I’ve come across a couple of interesting drawing tools in the last month. I’ve tried them – guiltily – because Digital Architects aren’t supposed to “sketch” anymore. We draw – we make drawings – but “sketching” brings to mind old white men conceiving architectural masterpieces on napkins while awed clients play nervously with their martini stirrers. Process is king, and sketching pretends that process is a mere formality, performed after the master’s napkin is carefully faxed back to New York.
The first, Alchemy, I encountered in the context of software tools for animation concept art. What I find interesting about it is that it intentionally subverts usability – there is no “undo”, for example. It is intended as a “starting” tool, not a “finishing” tool. It has several tools, more modes of interaction really, from simple Rorschach-like mirroring to “negative” drawing and different distortions. This is not a gestural drawing tool, though; it doesn’t bother with the crude cartoonish splatters or “airbrush” of paint programs. It is designed to subvert the will of the creator just enough to allow novelty and invention to surface.
There is a rich history of the use of tools and games to subvert the conscious will of the artist – one might even say that Surrealism was created with this as one of its fundamental tenets. I would hazard to say that the history of using the computer as a tool of the unconscious is not as rich [though I recently finally finished Umberto Eco’s Foucault’s Pendulum, in which the protagonists use the computer Abulafia to randomly concoct conspiracy theories – Eco’s tragic editor Belbo, who has never been able to consummate his creative urges, finds that he can write only through Abulafia].
The second is a web-based tool, Harmony. Like Alchemy, Harmony favors an empty-canvas approach. The interaction is subtle at first – “so what – another drawing program” – until overlapping strokes start to grow mycelia and gum together to produce surprising depth. Its a bit like a mild version of the early Illustrator plug-in Scriptographer, except that it feels like it could actually be used to produce work. Drawing with Harmony feels suspiciously easy – almost like those invisible ink books from my childhood (mystic writing pads, anyone?) – like there’s a hidden drawing that you’re revealing by continued tracing.
Could this be the next phase of creative software development (“It just works” is so 2008) – like writers using only yellow legal pads and Underwoods? Will we reach a time when we crave difficult interactions? I’ve never been entirely convinced by the field of User Interaction – I believe that we can achieve virtuosity with any interface we have access to (exhibit #1: monkey-robot arm-banana). The argument of giving users “familiar” interfaces (the “recycling bin”) dissolves as we approach the cyborg singularity, where we spend every waking moment in the company of computing devices.
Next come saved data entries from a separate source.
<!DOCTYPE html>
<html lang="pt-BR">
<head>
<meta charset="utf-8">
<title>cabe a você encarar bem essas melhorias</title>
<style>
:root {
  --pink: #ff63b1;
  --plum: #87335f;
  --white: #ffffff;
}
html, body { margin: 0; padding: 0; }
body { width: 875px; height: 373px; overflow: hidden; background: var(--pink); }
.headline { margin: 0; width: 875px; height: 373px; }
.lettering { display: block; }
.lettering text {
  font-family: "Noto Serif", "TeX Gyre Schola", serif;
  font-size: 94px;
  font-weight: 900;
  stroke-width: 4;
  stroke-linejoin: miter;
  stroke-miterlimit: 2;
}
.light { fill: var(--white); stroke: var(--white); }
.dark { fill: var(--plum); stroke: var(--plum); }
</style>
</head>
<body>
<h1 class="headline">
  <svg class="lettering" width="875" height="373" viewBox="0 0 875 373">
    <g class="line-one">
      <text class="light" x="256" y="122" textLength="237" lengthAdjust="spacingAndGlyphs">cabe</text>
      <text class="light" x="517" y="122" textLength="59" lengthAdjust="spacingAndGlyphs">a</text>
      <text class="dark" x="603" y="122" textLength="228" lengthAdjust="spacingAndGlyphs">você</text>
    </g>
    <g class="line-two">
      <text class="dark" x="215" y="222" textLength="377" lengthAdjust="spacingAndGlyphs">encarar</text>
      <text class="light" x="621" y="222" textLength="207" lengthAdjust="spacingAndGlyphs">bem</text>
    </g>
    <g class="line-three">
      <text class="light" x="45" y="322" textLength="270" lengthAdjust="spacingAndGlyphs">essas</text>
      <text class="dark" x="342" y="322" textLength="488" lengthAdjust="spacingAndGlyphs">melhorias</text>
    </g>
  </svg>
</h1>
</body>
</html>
Could we design an architecture-creating software that actually works from sketching? We could program the canvas with all the sociological, political and structural constraints and then forget about them. Rather than a tool for designing a parametric monster stitched together from all of the site constraints, what if the computer was something that worked against us, offering only resistance and jamming (while working out structural implications in our wake)?
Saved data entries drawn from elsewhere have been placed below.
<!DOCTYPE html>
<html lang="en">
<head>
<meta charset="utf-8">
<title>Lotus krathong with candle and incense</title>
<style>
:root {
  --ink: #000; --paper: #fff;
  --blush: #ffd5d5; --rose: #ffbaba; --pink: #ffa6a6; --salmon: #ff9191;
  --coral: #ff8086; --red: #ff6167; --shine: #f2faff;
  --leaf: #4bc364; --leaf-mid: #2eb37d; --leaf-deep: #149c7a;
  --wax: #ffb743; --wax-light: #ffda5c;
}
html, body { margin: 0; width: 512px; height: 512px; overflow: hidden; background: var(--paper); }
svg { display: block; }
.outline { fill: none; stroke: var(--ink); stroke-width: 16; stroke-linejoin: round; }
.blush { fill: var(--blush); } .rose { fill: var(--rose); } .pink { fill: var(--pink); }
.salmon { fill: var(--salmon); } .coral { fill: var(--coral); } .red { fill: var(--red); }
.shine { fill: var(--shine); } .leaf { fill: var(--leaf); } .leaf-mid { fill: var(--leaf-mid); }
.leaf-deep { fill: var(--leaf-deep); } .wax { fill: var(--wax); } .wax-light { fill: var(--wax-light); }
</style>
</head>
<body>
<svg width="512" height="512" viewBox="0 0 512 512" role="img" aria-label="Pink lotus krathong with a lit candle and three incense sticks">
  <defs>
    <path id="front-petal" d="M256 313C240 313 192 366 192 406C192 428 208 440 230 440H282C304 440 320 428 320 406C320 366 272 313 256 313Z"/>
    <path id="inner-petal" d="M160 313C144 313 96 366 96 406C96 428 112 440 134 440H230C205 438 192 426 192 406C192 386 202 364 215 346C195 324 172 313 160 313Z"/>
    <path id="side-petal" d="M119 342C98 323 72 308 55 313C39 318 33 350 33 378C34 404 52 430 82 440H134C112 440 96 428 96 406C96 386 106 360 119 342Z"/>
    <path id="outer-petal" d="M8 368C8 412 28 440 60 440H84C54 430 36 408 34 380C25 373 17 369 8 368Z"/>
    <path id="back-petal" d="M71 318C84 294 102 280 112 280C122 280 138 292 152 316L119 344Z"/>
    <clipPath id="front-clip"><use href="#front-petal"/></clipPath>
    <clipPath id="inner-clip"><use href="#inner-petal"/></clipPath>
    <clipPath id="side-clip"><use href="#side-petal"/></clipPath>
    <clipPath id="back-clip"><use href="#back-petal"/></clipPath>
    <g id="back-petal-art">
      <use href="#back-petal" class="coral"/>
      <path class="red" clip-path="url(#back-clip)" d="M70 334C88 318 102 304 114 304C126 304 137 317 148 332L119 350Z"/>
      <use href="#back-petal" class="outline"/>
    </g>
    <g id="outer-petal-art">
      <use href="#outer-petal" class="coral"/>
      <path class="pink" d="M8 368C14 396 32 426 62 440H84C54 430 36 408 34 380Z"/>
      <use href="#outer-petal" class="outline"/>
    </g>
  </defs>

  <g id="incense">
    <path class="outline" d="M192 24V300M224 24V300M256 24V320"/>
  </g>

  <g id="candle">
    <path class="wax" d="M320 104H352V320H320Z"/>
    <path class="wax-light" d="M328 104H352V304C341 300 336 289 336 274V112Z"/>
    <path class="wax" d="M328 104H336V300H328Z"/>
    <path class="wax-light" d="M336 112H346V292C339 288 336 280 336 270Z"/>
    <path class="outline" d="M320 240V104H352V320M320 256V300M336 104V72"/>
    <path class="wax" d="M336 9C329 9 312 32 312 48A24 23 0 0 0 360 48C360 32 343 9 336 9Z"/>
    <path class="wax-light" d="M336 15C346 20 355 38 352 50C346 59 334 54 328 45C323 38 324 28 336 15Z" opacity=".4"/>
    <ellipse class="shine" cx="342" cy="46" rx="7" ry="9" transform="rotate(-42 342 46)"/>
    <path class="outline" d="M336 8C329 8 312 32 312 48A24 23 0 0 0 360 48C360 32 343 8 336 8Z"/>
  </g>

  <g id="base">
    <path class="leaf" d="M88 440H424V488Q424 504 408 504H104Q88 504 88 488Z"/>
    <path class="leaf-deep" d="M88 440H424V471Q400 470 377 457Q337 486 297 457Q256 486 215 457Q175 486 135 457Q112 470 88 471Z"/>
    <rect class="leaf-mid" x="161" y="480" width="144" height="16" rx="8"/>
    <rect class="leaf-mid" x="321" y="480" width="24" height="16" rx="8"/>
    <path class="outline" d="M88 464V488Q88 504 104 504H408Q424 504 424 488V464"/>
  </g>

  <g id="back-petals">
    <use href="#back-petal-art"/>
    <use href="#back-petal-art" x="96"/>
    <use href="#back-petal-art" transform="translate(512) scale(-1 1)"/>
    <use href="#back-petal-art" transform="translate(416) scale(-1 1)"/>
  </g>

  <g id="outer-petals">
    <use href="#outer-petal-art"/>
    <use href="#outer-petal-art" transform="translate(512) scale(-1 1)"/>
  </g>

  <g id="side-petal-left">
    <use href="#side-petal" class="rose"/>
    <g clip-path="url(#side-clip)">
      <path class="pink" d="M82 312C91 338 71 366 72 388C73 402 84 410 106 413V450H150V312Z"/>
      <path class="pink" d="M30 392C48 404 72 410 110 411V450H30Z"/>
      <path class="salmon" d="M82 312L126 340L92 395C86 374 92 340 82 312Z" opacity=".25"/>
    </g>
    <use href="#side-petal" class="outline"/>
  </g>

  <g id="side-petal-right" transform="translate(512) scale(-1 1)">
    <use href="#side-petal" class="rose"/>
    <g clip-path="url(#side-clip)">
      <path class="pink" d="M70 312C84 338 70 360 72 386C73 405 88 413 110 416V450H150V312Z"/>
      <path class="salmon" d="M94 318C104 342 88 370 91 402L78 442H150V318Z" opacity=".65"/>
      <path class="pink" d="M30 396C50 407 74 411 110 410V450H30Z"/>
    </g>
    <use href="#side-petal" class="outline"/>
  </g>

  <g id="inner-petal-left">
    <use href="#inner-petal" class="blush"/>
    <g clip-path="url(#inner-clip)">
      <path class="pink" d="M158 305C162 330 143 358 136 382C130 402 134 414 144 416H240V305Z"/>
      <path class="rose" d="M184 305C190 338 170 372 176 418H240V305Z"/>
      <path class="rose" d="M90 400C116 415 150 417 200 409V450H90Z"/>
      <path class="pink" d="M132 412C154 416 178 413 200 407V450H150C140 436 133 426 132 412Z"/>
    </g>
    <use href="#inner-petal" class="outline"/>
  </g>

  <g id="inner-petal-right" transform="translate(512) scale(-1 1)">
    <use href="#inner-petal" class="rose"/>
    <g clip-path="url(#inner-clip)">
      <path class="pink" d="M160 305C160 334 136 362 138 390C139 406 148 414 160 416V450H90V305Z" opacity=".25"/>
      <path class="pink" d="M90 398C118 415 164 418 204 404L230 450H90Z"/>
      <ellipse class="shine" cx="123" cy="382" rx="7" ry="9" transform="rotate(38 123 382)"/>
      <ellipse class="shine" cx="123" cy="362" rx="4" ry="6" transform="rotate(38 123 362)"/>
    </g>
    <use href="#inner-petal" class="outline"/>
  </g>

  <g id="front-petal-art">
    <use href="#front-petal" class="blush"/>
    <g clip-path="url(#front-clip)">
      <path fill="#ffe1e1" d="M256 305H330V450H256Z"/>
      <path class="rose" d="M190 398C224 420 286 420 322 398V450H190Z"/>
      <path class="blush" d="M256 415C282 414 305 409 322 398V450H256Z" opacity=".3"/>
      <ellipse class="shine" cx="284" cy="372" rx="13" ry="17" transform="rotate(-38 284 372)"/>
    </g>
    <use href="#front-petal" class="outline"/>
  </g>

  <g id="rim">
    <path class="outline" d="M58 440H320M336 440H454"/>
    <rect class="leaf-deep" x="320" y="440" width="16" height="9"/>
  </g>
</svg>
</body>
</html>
I leave you with one last reference, far in left field (or right at home, depending what you do for fun). Game designer Jane McGonigal has advocated building real-world problems into games and putting our crafty play-brains to work. The only new game I’ve had much time to play lately has been World of Goo , but I think she has a good point. Game interactions can offer us not only new models of focus and problem-solving, but creativity as well.